As a doting parent you want to give your darling baby the best chance at finding real, stable success and happiness in life, and one of the best ways of fostering creativity, intelligence and adaptability is by teaching your child more than one language as early as possible. Children have an easier time learning multiple languages early in their development, when they’re just starting to babble their first words. Incorporating additional vocabulary (with the help of some practical advice) is a simple process.
Parents Who Speak One Language
You may wonder how, as a parent who speaks only one language, you can provide the right environment for your baby boy or girl to accomplish this seemingly difficult task. Though bilingual parents often have a head start here, parents of all backgrounds and experience levels can still employ these tips. So fear not, there are numerous solutions for a monolingual parent for introducing and reinforcing any tongue of your choice, even a nuanced and beautiful dialect like Vietnamese or Chickasaw. Here are some simple suggestions, tips and tricks for getting started.

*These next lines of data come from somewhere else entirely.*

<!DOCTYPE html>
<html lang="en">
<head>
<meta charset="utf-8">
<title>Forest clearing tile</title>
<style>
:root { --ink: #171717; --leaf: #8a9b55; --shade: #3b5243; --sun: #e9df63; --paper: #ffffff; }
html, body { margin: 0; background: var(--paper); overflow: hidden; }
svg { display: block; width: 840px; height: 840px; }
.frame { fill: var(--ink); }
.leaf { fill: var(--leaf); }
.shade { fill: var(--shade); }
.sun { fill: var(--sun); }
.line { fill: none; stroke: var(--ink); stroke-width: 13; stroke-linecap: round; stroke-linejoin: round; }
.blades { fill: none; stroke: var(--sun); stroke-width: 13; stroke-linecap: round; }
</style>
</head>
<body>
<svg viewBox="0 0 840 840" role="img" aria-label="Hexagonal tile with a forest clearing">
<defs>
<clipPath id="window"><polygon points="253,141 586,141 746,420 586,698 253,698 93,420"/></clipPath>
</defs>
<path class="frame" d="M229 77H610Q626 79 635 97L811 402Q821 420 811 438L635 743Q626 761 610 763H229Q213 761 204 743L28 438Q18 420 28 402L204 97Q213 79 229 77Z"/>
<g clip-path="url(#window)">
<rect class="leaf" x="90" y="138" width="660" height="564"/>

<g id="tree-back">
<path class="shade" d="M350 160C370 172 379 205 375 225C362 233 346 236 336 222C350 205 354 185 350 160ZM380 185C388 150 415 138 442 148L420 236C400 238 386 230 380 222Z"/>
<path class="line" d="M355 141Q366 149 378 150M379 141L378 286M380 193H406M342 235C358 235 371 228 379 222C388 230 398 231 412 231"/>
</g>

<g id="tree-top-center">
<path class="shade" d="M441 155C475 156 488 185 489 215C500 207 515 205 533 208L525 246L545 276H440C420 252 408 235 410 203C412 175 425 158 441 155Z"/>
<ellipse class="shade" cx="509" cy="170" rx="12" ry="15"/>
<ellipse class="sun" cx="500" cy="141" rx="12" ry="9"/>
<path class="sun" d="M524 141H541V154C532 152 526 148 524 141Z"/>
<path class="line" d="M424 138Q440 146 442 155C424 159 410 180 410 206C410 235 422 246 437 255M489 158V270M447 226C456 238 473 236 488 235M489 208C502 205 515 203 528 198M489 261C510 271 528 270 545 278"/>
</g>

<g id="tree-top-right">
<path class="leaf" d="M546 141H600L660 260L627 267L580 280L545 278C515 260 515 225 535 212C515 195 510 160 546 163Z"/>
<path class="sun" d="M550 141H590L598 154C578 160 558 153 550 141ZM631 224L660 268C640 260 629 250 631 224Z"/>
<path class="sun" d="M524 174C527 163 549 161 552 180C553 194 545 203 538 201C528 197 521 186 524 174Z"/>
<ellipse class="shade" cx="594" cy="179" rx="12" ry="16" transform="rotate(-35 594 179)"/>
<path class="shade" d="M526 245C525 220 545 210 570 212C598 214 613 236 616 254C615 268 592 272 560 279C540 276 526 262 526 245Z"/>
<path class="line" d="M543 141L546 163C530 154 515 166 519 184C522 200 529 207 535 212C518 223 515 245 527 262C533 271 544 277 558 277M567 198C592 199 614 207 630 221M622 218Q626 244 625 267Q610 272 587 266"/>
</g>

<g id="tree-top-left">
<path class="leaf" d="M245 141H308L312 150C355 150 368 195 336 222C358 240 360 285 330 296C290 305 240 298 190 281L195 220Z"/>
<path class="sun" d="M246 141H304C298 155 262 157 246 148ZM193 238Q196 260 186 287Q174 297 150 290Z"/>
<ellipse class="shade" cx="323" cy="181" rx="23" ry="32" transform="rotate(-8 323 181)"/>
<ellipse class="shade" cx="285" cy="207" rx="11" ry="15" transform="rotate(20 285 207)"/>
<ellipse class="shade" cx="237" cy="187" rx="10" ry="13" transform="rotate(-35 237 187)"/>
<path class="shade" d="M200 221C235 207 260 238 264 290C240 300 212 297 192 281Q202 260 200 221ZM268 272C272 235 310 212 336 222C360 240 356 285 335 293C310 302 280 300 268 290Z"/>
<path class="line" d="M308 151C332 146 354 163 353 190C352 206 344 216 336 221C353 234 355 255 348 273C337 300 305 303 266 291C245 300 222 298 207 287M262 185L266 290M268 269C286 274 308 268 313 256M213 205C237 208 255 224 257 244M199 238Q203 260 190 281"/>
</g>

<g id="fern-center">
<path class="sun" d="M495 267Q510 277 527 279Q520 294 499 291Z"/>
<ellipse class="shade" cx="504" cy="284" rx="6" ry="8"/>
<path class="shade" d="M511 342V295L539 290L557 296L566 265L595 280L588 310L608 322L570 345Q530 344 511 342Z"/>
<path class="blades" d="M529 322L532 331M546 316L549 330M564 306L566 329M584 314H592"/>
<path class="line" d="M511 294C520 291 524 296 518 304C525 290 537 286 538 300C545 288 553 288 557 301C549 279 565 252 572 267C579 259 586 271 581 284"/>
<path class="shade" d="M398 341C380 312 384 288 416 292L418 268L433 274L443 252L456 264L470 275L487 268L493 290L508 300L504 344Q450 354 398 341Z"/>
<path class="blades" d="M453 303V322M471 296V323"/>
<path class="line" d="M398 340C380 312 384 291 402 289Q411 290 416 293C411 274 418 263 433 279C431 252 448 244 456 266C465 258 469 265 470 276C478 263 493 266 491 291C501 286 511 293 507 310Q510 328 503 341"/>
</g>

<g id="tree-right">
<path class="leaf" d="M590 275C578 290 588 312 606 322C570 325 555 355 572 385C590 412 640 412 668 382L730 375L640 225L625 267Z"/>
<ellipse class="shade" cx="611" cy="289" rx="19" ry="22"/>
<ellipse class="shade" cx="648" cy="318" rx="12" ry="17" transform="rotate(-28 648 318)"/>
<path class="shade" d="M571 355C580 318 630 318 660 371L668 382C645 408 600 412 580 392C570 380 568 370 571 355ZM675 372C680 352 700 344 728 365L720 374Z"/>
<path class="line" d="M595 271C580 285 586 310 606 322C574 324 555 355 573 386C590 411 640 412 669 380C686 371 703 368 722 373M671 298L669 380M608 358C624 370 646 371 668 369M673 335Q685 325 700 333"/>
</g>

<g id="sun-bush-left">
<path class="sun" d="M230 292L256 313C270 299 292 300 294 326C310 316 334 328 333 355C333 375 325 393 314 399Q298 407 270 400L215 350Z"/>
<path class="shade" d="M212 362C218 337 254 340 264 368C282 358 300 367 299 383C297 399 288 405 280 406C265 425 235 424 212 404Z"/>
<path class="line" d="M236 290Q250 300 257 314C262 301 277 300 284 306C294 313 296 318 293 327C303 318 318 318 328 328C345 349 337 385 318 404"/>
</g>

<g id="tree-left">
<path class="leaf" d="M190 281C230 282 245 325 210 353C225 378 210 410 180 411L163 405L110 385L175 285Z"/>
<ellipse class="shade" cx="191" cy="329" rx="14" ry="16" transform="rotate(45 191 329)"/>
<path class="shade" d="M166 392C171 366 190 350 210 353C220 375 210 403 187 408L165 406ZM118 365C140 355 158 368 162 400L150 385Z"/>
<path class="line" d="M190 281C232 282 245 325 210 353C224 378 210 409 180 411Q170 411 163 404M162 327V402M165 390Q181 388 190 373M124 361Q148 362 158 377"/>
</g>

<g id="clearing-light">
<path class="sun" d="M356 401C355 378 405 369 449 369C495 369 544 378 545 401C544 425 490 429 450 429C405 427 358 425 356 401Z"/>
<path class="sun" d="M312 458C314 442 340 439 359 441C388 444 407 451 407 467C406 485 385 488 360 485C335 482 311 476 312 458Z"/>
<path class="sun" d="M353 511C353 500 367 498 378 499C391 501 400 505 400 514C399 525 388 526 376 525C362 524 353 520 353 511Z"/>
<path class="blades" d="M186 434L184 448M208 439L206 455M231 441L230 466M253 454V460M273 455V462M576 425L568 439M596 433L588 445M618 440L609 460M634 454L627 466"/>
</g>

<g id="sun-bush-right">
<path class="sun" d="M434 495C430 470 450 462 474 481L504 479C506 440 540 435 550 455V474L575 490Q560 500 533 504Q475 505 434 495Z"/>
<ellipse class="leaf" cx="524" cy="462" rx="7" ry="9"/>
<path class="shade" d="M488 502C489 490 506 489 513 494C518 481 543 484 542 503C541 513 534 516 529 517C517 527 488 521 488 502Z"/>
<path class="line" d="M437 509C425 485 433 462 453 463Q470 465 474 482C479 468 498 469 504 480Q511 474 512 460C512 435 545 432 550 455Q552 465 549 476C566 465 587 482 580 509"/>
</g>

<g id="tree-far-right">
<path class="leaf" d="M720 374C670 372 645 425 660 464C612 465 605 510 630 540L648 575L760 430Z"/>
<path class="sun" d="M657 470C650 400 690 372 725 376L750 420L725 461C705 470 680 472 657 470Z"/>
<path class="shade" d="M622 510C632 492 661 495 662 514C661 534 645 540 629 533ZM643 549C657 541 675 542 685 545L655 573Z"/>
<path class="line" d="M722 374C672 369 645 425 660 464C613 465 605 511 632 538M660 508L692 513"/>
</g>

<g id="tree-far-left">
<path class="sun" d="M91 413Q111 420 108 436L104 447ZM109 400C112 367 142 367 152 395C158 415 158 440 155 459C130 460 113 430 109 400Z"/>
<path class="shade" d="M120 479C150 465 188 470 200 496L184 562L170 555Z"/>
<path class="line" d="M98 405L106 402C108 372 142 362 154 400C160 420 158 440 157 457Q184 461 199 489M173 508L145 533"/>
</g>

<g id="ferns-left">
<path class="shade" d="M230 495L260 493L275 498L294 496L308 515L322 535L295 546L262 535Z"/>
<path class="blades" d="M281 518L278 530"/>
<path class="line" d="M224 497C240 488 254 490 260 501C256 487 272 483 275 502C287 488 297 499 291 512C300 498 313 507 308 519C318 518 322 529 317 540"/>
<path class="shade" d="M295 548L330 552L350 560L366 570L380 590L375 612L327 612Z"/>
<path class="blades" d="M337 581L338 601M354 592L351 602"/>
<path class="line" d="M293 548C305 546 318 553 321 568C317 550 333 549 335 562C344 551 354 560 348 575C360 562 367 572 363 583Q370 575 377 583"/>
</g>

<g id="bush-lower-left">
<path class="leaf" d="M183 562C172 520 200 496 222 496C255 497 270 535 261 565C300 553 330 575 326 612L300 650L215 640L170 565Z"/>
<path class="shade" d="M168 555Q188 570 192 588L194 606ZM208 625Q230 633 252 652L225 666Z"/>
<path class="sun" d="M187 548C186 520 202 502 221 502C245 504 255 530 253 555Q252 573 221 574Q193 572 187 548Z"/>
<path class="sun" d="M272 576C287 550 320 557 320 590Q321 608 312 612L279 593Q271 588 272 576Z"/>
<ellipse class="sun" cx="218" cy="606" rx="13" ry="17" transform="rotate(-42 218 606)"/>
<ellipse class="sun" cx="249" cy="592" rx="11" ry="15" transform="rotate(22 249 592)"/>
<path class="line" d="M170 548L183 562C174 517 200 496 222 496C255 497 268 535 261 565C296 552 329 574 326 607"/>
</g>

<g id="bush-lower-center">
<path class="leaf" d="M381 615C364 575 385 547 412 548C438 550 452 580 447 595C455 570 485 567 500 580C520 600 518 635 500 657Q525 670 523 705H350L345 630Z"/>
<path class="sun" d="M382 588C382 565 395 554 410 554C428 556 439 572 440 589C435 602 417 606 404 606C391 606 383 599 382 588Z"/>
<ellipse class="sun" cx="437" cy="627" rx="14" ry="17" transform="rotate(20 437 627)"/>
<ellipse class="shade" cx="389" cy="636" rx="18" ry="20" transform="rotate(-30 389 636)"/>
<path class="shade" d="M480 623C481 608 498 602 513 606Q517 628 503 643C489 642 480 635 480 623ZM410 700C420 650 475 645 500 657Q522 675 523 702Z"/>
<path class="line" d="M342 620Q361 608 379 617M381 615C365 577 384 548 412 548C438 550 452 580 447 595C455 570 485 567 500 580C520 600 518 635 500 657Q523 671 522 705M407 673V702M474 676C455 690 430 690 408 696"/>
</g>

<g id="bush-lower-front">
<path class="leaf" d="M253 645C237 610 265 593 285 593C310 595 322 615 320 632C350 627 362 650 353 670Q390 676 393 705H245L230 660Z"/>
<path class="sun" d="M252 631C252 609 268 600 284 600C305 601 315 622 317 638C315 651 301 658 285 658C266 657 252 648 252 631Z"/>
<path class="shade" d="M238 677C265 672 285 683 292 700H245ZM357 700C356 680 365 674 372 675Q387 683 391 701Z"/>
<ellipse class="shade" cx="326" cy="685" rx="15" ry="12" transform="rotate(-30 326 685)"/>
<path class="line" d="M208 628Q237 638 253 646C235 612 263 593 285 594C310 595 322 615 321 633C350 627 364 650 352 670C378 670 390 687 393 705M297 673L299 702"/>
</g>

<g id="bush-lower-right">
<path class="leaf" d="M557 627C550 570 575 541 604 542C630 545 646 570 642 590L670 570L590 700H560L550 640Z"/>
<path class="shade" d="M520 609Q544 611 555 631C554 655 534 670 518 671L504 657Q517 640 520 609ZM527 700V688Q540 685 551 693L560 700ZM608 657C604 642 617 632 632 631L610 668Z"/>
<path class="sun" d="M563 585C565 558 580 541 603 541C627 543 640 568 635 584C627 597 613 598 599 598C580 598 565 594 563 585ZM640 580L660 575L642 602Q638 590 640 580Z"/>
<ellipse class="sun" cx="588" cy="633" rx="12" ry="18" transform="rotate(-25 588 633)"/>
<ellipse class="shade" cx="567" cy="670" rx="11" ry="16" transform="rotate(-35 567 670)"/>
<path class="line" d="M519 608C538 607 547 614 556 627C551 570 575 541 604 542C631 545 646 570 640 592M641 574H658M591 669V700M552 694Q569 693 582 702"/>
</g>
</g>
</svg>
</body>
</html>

Though there is no specific age at which children should first start learning, the younger the child, the more impact the lessons are likely to have. Some educators recommend beginning around preschool, but your little one can start at two or three by learning two words, one in English and one in, say, French, Spanish or Mandarin, for the everyday objects he encounters. Introducing short phrases naturally, such as buenos tardes or au revoir, and quizzing your babies during regular activities makes the experience pleasant, easy and fun.
Teaching at Home
Teaching at home is a surprisingly simple process for bilingual parents, who can simply speak directly to the child in either tongue, or choose one parent to speak in one language and the other in the secondary one. This helps differentiate the two speeches, which helps the child separate vocabulary and grammar. Monolinguists aren’t left out of this process. Many toys, games and television shows are adept at familiarizing both children and adults with new words in the correct accents.
In addition to routine at-home instruction, you always have the option of advancing the progress with outside classes and influence. Foreign language schooling assists casual practice with formal explanations and exercises. If you have the opportunity, a less expensive option is allowing fluent friends and family members time to converse with your little one in their native tongue.
A Native Language
Sometimes the hardest part of starting a second language program is choosing just one to speak. There are fine reasons for speaking Italian, Portuguese or Cantonese, but one unusual choice that’s rich with history is Chickasaw. Encouraging your children to learn this beautiful Native American tongue helps protect an important culture, while also giving your baby a big step up in school and life. You can find more information at the Oklahoma Cultural Center.
Your child is beautiful, smart and precious, so give him or her the best chance at developing confidence and creativity, happiness and achievement by instilling in him the advantage of bilingualism. Whether Spanish, German or Chickasaw, a second language is often the foundation for success.